REQUIREMENT: Only the pictures stay out; please return all the entries below exactly as written.

[RECORDS — start]

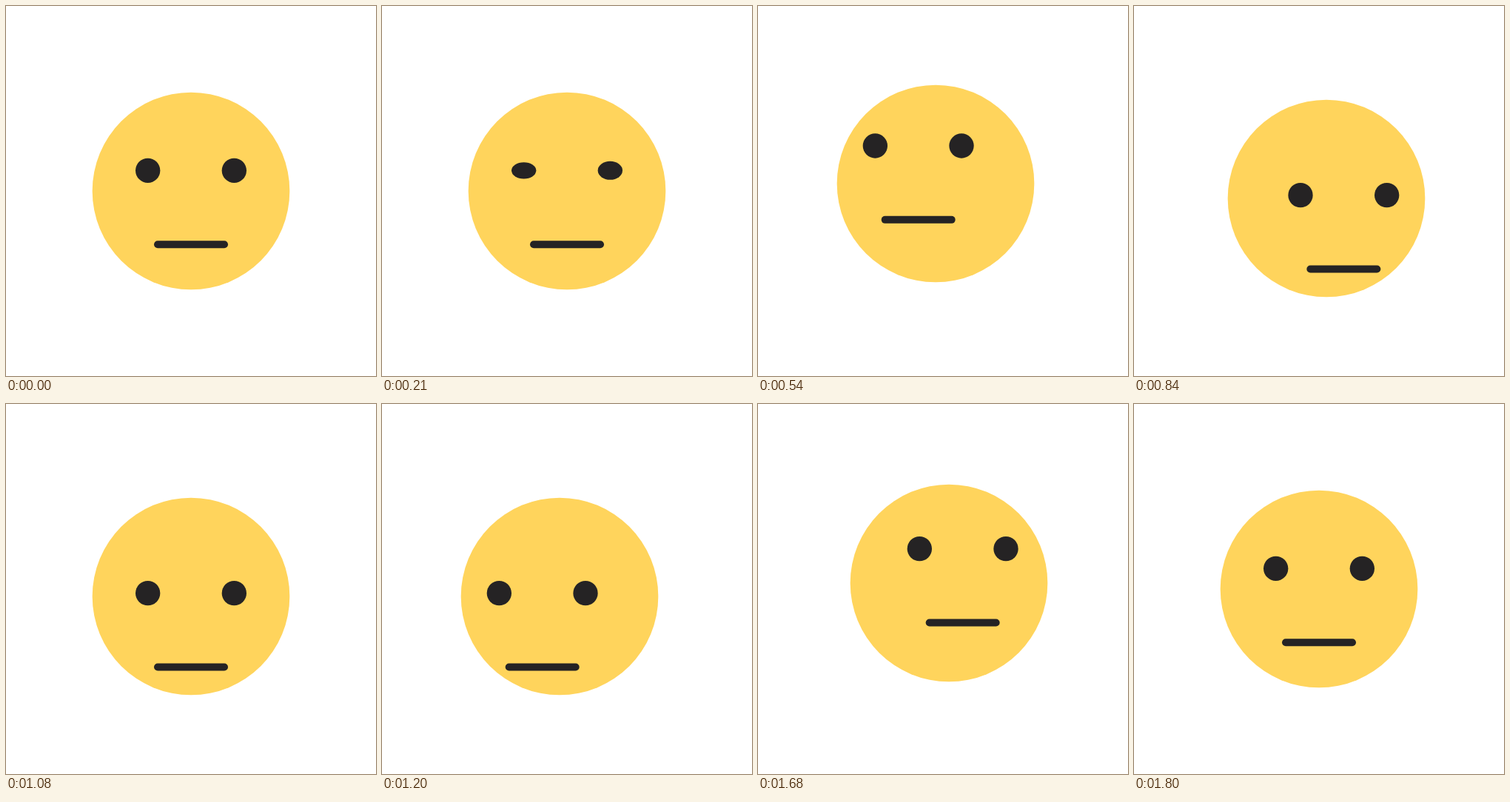
Animation of 500x500 px, one loop 2730 ms. Source, as an HTML page:

```html
<!DOCTYPE html>
<html lang="en">
<head>
<meta charset="utf-8">
<title>Looking around</title>
<style>
  html, body { margin: 0; height: 100%; overflow: hidden; background: #fff; }
  svg { display: block; width: 100%; height: 100%; }
</style>
</head>
<body>
<svg viewBox="0 0 500 500">
  <circle id="head" cx="250" cy="250" r="133.33" fill="#ffd45c"/>
  <g id="face" fill="#252324">
    <ellipse id="left" cx="191.67" cy="222.3" rx="16.67" ry="16.67"/>
    <ellipse id="right" cx="308.33" cy="222.3" rx="16.67" ry="16.67"/>
    <rect x="200" y="317.2" width="100" height="10" rx="5"/>
  </g>
</svg>
<script>
  const STEP = 30, STEPS = 91, EYE = 16.67, BLINK = 8;
  const HEAD_SHIFT = 10, FACE_SHIFT = 33.33;

  // Each glance heads for a corner (or back to the middle) between two steps.
  const glances = [
    { x: -1, y: -1, from: 8, to: 18 },
    { x: 1, y: 1, from: 22, to: 28 },
    { x: -1, y: 1, from: 32, to: 40 },
    { x: 1, y: -1, from: 44, to: 50 },
    { x: 0, y: 0, from: 55, to: 60 }
  ];

  const [head, face, left, right] =
    ["head", "face", "left", "right"].map(id => document.getElementById(id));

  const progress = (step, from, to) =>
    Math.min(1, Math.max(0, (step - from) / (to - from)));

  function gazeAt(step) {
    let x = 0, y = 0;
    for (const glance of glances) {
      const p = progress(step, glance.from, glance.to);
      x += (glance.x - x) * p;
      y += (glance.y - y) * p;
    }
    return [x, y];
  }

  function shift(part, [x, y], amount) {
    part.setAttribute("transform", `translate(${x * amount} ${y * amount})`);
  }

  function blink(eye, step, shut) {
    const open = 1 - progress(step, 0, shut) + progress(step, shut, BLINK);
    eye.setAttribute("ry", EYE * open);
  }

  function draw(step) {
    const gaze = gazeAt(step);
    shift(head, gaze, HEAD_SHIFT);
    shift(face, gaze, FACE_SHIFT);
    blink(left, step, 5);
    blink(right, step, 4);
  }

  const start = performance.now();
  function tick() {
    draw(Math.floor((performance.now() - start) / STEP) % STEPS);
    requestAnimationFrame(tick);
  }
  tick();
</script>
</body>
</html>
```
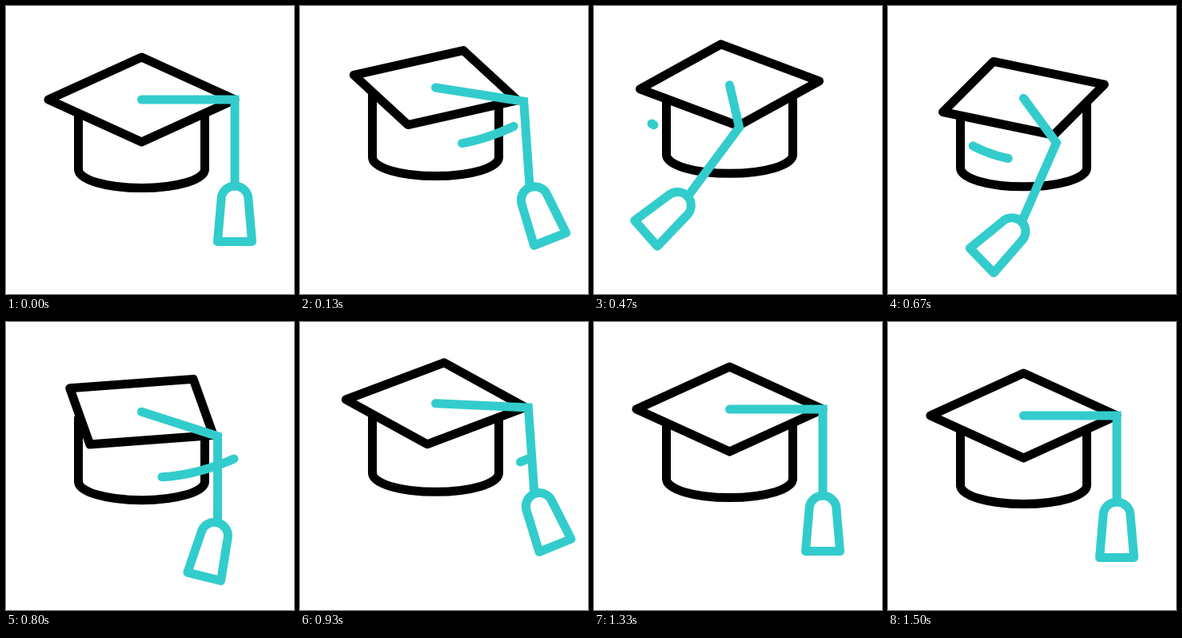
Animation, 360 px wide and 360 px high, one loop 1670 ms. Source, as an HTML page with a canvas:

```html
<!DOCTYPE html>
<html lang="en">
<head>
<meta charset="utf-8">
<title>Graduation cap</title>
<style>
  html, body { margin: 0; overflow: hidden; background: #fff; }
  canvas { display: block; }
</style>
</head>
<body>
<canvas width="360" height="360"></canvas>
<script>
const ctx = document.querySelector('canvas').getContext('2d');
const LOOP = 1670, STEP = 100 / 3;
const CX = 169.5, CY = 117, RX = 116.5, RY = 53;
const BLACK = '#000', TEAL = '#3cc';
const { sin, cos, PI } = Math;

const mix = (a, b, p) => a + (b - a) * p;
const progress = (t, start, end) => Math.min(1, Math.max(0, (t - start) / (end - start)));
const bump = (t, start, end) => sin(PI * progress(t, start, end));

function ease(t, start, end) {
  const p = progress(t, start, end);
  return p * p * (3 - 2 * p);
}

// Halfway between linear and eased
const gentle = (t, start, end) => (progress(t, start, end) + ease(t, start, end)) / 2;

// Two hops: height of the whole cap
const lift = t => 30 * (ease(t, 267, 733) - ease(t, 0, 267)) +
  21 * (ease(t, 1100, 1500) - ease(t, 680, 1067));

// Board turn in eighths of a circle: a quarter turn and back
const turn = t => 2 * (gentle(t, 0, 520) - gentle(t, 550, 976));

// The cord swings with the board; the tag lags behind and overshoots
const cordAngle = t => 40 * (ease(t, 220, 520) - ease(t, 560, 803)) -
  4 * (bump(t, 0, 240) + bump(t, 800, 1060));
const tagAngle = t => 51 * (ease(t, 250, 500) - ease(t, 610, 900)) -
  26 * bump(t, 0, 430) - 22 * bump(t, 800, 1060);
const slack = t => 6 * bump(t, 560, 800);

const rim = u => [CX + RX * cos(u * PI / 4), CY + RY * sin(u * PI / 4)];

// Board corners follow chords between eighths of the rim
function corner(u) {
  const k = Math.floor(u), a = rim(k), b = rim(k + 1);
  return [mix(a[0], b[0], u - k), mix(a[1], b[1], u - k)];
}

function stroke(color, path, join = 'round') {
  ctx.strokeStyle = color;
  ctx.lineJoin = join;
  ctx.stroke(path);
}

// Part of a quadratic curve between two parameters
function shine(from, to, [x0, y0, x1, y1, x2, y2]) {
  if (to <= from) return;
  const path = new Path2D();
  for (let i = 0; i <= 24; i++) {
    const s = mix(from, to, i / 24);
    path.lineTo(mix(mix(x0, x1, s), mix(x1, x2, s), s), mix(mix(y0, y1, s), mix(y1, y2, s), s));
  }
  stroke(TEAL, path);
}

const cup = new Path2D('M90.5 125V204C90.5 217 125 227.5 169.5 227.5S248.5 217 248.5 204V125');
const tag = new Path2D('M-21.5 69.5L-17 17A17 17 0 0 1 17 17L21.5 69.5Z');

function drawCap(u) {
  stroke(BLACK, cup);
  const board = new Path2D();
  for (let i = 0; i < 4; i++) board.lineTo(...corner(u + 2 * i));
  board.closePath();
  ctx.fillStyle = '#fff';
  ctx.fill(board);
  stroke(BLACK, board);
}

function drawTassel(t, u) {
  const [x, y] = rim(u), top = y + slack(t);
  const a = cordAngle(t) * PI / 180;
  const endX = x - 108 * sin(a), endY = top + 108 * cos(a);
  const cord = new Path2D();
  cord.moveTo(CX, CY);
  cord.lineTo(x, top);
  cord.lineTo(endX, endY);
  stroke(TEAL, cord, 'miter');
  ctx.translate(endX, endY);
  ctx.rotate(tagAngle(t) * PI / 180);
  stroke(TEAL, tag);
}

function draw(t) {
  const u = turn(t);
  ctx.clearRect(0, 0, 360, 360);
  ctx.lineWidth = 11;
  ctx.lineCap = 'round';
  ctx.save();
  ctx.translate(0, lift(t));
  drawCap(u);
  drawTassel(t, u);
  ctx.restore();
  shine(1 - ease(t, 20, 325), 1 - ease(t, 120, 495), [72, 147, 160, 201, 268, 150]);
  shine(ease(t, 545, 985), ease(t, 570, 790), [72, 152, 160, 225, 285, 171]);
}

const start = performance.now();
function tick() {
  const t = (performance.now() - start) % LOOP;
  draw(Math.floor(t / STEP + .2) * STEP);
  requestAnimationFrame(tick);
}
tick();
</script>
</body>
</html>
```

[RECORDS — finish]

COMPLETED EXERCISE:
Animation of 500x500 px, one loop 2730 ms. Source, as an HTML page:

```html
<!DOCTYPE html>
<html lang="en">
<head>
<meta charset="utf-8">
<title>Looking around</title>
<style>
  html, body { margin: 0; height: 100%; overflow: hidden; background: #fff; }
  svg { display: block; width: 100%; height: 100%; }
</style>
</head>
<body>
<svg viewBox="0 0 500 500">
  <circle id="head" cx="250" cy="250" r="133.33" fill="#ffd45c"/>
  <g id="face" fill="#252324">
    <ellipse id="left" cx="191.67" cy="222.3" rx="16.67" ry="16.67"/>
    <ellipse id="right" cx="308.33" cy="222.3" rx="16.67" ry="16.67"/>
    <rect x="200" y="317.2" width="100" height="10" rx="5"/>
  </g>
</svg>
<script>
  const STEP = 30, STEPS = 91, EYE = 16.67, BLINK = 8;
  const HEAD_SHIFT = 10, FACE_SHIFT = 33.33;

  // Each glance heads for a corner (or back to the middle) between two steps.
  const glances = [
    { x: -1, y: -1, from: 8, to: 18 },
    { x: 1, y: 1, from: 22, to: 28 },
    { x: -1, y: 1, from: 32, to: 40 },
    { x: 1, y: -1, from: 44, to: 50 },
    { x: 0, y: 0, from: 55, to: 60 }
  ];

  const [head, face, left, right] =
    ["head", "face", "left", "right"].map(id => document.getElementById(id));

  const progress = (step, from, to) =>
    Math.min(1, Math.max(0, (step - from) / (to - from)));

  function gazeAt(step) {
    let x = 0, y = 0;
    for (const glance of glances) {
      const p = progress(step, glance.from, glance.to);
      x += (glance.x - x) * p;
      y += (glance.y - y) * p;
    }
    return [x, y];
  }

  function shift(part, [x, y], amount) {
    part.setAttribute("transform", `translate(${x * amount} ${y * amount})`);
  }

  function blink(eye, step, shut) {
    const open = 1 - progress(step, 0, shut) + progress(step, shut, BLINK);
    eye.setAttribute("ry", EYE * open);
  }

  function draw(step) {
    const gaze = gazeAt(step);
    shift(head, gaze, HEAD_SHIFT);
    shift(face, gaze, FACE_SHIFT);
    blink(left, step, 5);
    blink(right, step, 4);
  }

  const start = performance.now();
  function tick() {
    draw(Math.floor((performance.now() - start) / STEP) % STEPS);
    requestAnimationFrame(tick);
  }
  tick();
</script>
</body>
</html>
```
Animation, 360 px wide and 360 px high, one loop 1670 ms. Source, as an HTML page with a canvas:

```html
<!DOCTYPE html>
<html lang="en">
<head>
<meta charset="utf-8">
<title>Graduation cap</title>
<style>
  html, body { margin: 0; overflow: hidden; background: #fff; }
  canvas { display: block; }
</style>
</head>
<body>
<canvas width="360" height="360"></canvas>
<script>
const ctx = document.querySelector('canvas').getContext('2d');
const LOOP = 1670, STEP = 100 / 3;
const CX = 169.5, CY = 117, RX = 116.5, RY = 53;
const BLACK = '#000', TEAL = '#3cc';
const { sin, cos, PI } = Math;

const mix = (a, b, p) => a + (b - a) * p;
const progress = (t, start, end) => Math.min(1, Math.max(0, (t - start) / (end - start)));
const bump = (t, start, end) => sin(PI * progress(t, start, end));

function ease(t, start, end) {
  const p = progress(t, start, end);
  return p * p * (3 - 2 * p);
}

// Halfway between linear and eased
const gentle = (t, start, end) => (progress(t, start, end) + ease(t, start, end)) / 2;

// Two hops: height of the whole cap
const lift = t => 30 * (ease(t, 267, 733) - ease(t, 0, 267)) +
  21 * (ease(t, 1100, 1500) - ease(t, 680, 1067));

// Board turn in eighths of a circle: a quarter turn and back
const turn = t => 2 * (gentle(t, 0, 520) - gentle(t, 550, 976));

// The cord swings with the board; the tag lags behind and overshoots
const cordAngle = t => 40 * (ease(t, 220, 520) - ease(t, 560, 803)) -
  4 * (bump(t, 0, 240) + bump(t, 800, 1060));
const tagAngle = t => 51 * (ease(t, 250, 500) - ease(t, 610, 900)) -
  26 * bump(t, 0, 430) - 22 * bump(t, 800, 1060);
const slack = t => 6 * bump(t, 560, 800);

const rim = u => [CX + RX * cos(u * PI / 4), CY + RY * sin(u * PI / 4)];

// Board corners follow chords between eighths of the rim
function corner(u) {
  const k = Math.floor(u), a = rim(k), b = rim(k + 1);
  return [mix(a[0], b[0], u - k), mix(a[1], b[1], u - k)];
}

function stroke(color, path, join = 'round') {
  ctx.strokeStyle = color;
  ctx.lineJoin = join;
  ctx.stroke(path);
}

// Part of a quadratic curve between two parameters
function shine(from, to, [x0, y0, x1, y1, x2, y2]) {
  if (to <= from) return;
  const path = new Path2D();
  for (let i = 0; i <= 24; i++) {
    const s = mix(from, to, i / 24);
    path.lineTo(mix(mix(x0, x1, s), mix(x1, x2, s), s), mix(mix(y0, y1, s), mix(y1, y2, s), s));
  }
  stroke(TEAL, path);
}

const cup = new Path2D('M90.5 125V204C90.5 217 125 227.5 169.5 227.5S248.5 217 248.5 204V125');
const tag = new Path2D('M-21.5 69.5L-17 17A17 17 0 0 1 17 17L21.5 69.5Z');

function drawCap(u) {
  stroke(BLACK, cup);
  const board = new Path2D();
  for (let i = 0; i < 4; i++) board.lineTo(...corner(u + 2 * i));
  board.closePath();
  ctx.fillStyle = '#fff';
  ctx.fill(board);
  stroke(BLACK, board);
}

function drawTassel(t, u) {
  const [x, y] = rim(u), top = y + slack(t);
  const a = cordAngle(t) * PI / 180;
  const endX = x - 108 * sin(a), endY = top + 108 * cos(a);
  const cord = new Path2D();
  cord.moveTo(CX, CY);
  cord.lineTo(x, top);
  cord.lineTo(endX, endY);
  stroke(TEAL, cord, 'miter');
  ctx.translate(endX, endY);
  ctx.rotate(tagAngle(t) * PI / 180);
  stroke(TEAL, tag);
}

function draw(t) {
  const u = turn(t);
  ctx.clearRect(0, 0, 360, 360);
  ctx.lineWidth = 11;
  ctx.lineCap = 'round';
  ctx.save();
  ctx.translate(0, lift(t));
  drawCap(u);
  drawTassel(t, u);
  ctx.restore();
  shine(1 - ease(t, 20, 325), 1 - ease(t, 120, 495), [72, 147, 160, 201, 268, 150]);
  shine(ease(t, 545, 985), ease(t, 570, 790), [72, 152, 160, 225, 285, 171]);
}

const start = performance.now();
function tick() {
  const t = (performance.now() - start) % LOOP;
  draw(Math.floor(t / STEP + .2) * STEP);
  requestAnimationFrame(tick);
}
tick();
</script>
</body>
</html>
```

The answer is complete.